Solitude BBC
An interesting discussion on BBC Radio, which can be heard on-line or downloaded at: http://www.bbc.co.uk/programmes/b046ntnz
“The state of being alone can arise for many different reasons: imprisonment, exile or personal choice. It can be prompted by religious belief, personal necessity or a philosophical need for solitary contemplation. Many thinkers have dealt with the subject, from Plato and Aristotle to Hannah Arendt. It’s a philosophical tradition that takes in medieval religious mystics, the work of Montaigne and Adam Smith, and the great American poets of solitude Thoreau and Emerson. With Melissa Lane, Professor of Politics at Princeton University; Simon Blackburn, Professor of Philosophy at the New College of the Humanities and Fellow of Trinity College, Cambridge; and John Haldane, Professor of Philosophy at the University of St Andrews.”
Duration: 43 minutes
First broadcast: Thursday 19 June 2014
melvyn-bragg-pic-getty-951361744
Melvyn Bragg and his guests discuss the philosophy of solitude. The state of being alone can arise for many different reasons: imprisonment, exile or personal choice. It can be prompted by religious belief, personal necessity or a philosophical need for solitary contemplation. Many thinkers have dealt with the subject, from Plato and Aristotle to Hannah Arendt. It’s a philosophical tradition that takes in medieval religious mystics, the work of Montaigne and Adam Smith, and the great American poets of solitude Thoreau and Emerson.
With:
Melissa lane
Melissa Lane
Professor of Politics at Princeton University
Simon Blackburn
Simon Blackburn
Professor of Philosophy at the New College of the Humanities and Fellow of Trinity College, Cambridge
John Haldane
John Haldane
Professor of Philosophy at the University of St Andrews

Advertisements

Leave a Reply

Fill in your details below or click an icon to log in:

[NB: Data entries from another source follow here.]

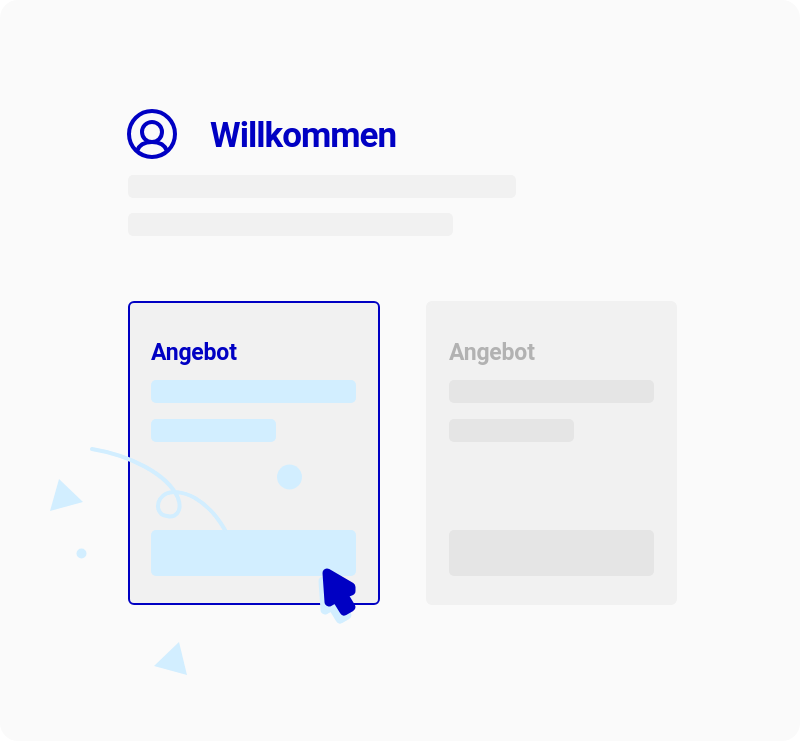
<!DOCTYPE html>
<html lang="de">
<head>
<meta charset="utf-8">
<title>Willkommen</title>
<style>
:root {
  --page: #ffffff;
  --panel: #fafafa;
  --surface: #f1f1f1;
  --muted: #e5e5e5;
  --muted-text: #b2b2b2;
  --brand: #0000c3;
  --sky: #d2eeff;
}
* { box-sizing: border-box; margin: 0; }
body {
  width: 800px;
  height: 741px;
  overflow: hidden;
  background: var(--page);
  font-family: Roboto, "Open Sans", sans-serif;
}
.panel {
  position: relative;
  width: 800px;
  height: 741px;
  padding: 109px 123px 0 128px;
  border-radius: 18px;
  background: var(--panel);
}
.welcome { display: flex; gap: 33px; height: 50px; margin-left: -1px; }
.avatar { width: 50px; height: 50px; fill: none; stroke: var(--brand); stroke-width: 4; }
h1 {
  color: var(--brand);
  font-size: 35px;
  font-weight: 600;
  line-height: 54px;
  letter-spacing: -1px;
}
.intro { display: grid; gap: 15px; margin-top: 16px; }
.bar { height: 23px; border-radius: 5px; background: var(--tint, var(--surface)); }
.intro .long { width: 388px; }
.intro .short { width: 325px; }
.offers { display: flex; gap: 46px; margin-top: 65px; }
.offer {
  --tint: var(--muted);
  display: flex;
  flex-direction: column;
  width: 251px;
  height: 304px;
  padding: 36px 21px 27px;
  border: 2px solid var(--surface);
  border-radius: 6px;
  background: var(--surface);
  color: var(--muted-text);
}
.offer.selected {
  --tint: var(--sky);
  width: 252px;
  border-color: var(--brand);
  color: var(--brand);
}
h2 {
  margin-bottom: 13px;
  font-size: 23px;
  font-weight: 600;
  line-height: 28px;
  letter-spacing: -0.2px;
}
.offer .long { width: 205px; }
.offer .short { width: 125px; margin-top: 16px; }
.action {
  width: 205px;
  height: 46px;
  margin-top: auto;
  border-radius: 5px;
  background: var(--tint);
}
.confetti { position: absolute; inset: 0; fill: var(--sky); }
.streamer { fill: none; stroke: var(--sky); stroke-width: 4; stroke-linecap: round; }
.cursor { fill: var(--brand); stroke: var(--brand); }
.cursor-shadow { fill: var(--sky); stroke: var(--sky); }
</style>
</head>
<body>
<main class="panel">
  <header class="welcome">
    <svg class="avatar" viewBox="0 0 50 50" aria-hidden="true">
      <circle cx="25" cy="25" r="23"/>
      <circle cx="25" cy="23" r="10"/>
      <path d="M10 42C12 36 18 33 25 33S38 36 40 42"/>
    </svg>
    <h1>Willkommen</h1>
  </header>

  <div class="intro">
    <div class="bar long"></div>
    <div class="bar short"></div>
  </div>

  <section class="offers">
    <article class="offer selected">
      <h2>Angebot</h2>
      <div class="bar long"></div>
      <div class="bar short"></div>
      <div class="action"></div>
    </article>
    <article class="offer">
      <h2>Angebot</h2>
      <div class="bar long"></div>
      <div class="bar short"></div>
      <div class="action"></div>
    </article>
  </section>

  <svg class="confetti" width="800" height="741" viewBox="0 0 800 741" aria-hidden="true">
    <defs>
      <path id="pointer" d="M327 573L351 587V591L343 594L351 607L344 611L336 598L329 602Z" stroke-width="9" stroke-linejoin="round"/>
    </defs>
    <path class="streamer" d="M92 449C128 455 167 473 178 498C183 512 175 518 167 516C158 515 156 506 160 499C168 487 186 493 195 498C207 505 217 516 225 530"/>
    <circle cx="289.500" cy="477" r="12.500"/>
    <circle cx="81.500" cy="553.500" r="5"/>
    <polygon points="59,479 83,502 50,511"/>
    <polygon points="179,642 187,675 154,666"/>
    <use class="cursor-shadow" href="#pointer" x="-4" y="8"/>
    <use class="cursor" href="#pointer"/>
  </svg>
</main>
</body>
</html>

WordPress.com Logo

You are commenting using your WordPress.com account. Log Out / Change )

Twitter picture

You are commenting using your Twitter account. Log Out / Change )

Facebook photo

You are commenting using your Facebook account. Log Out / Change )

Google+ photo

You are commenting using your Google+ account. Log Out / Change )

Connecting to %s

%d bloggers like this: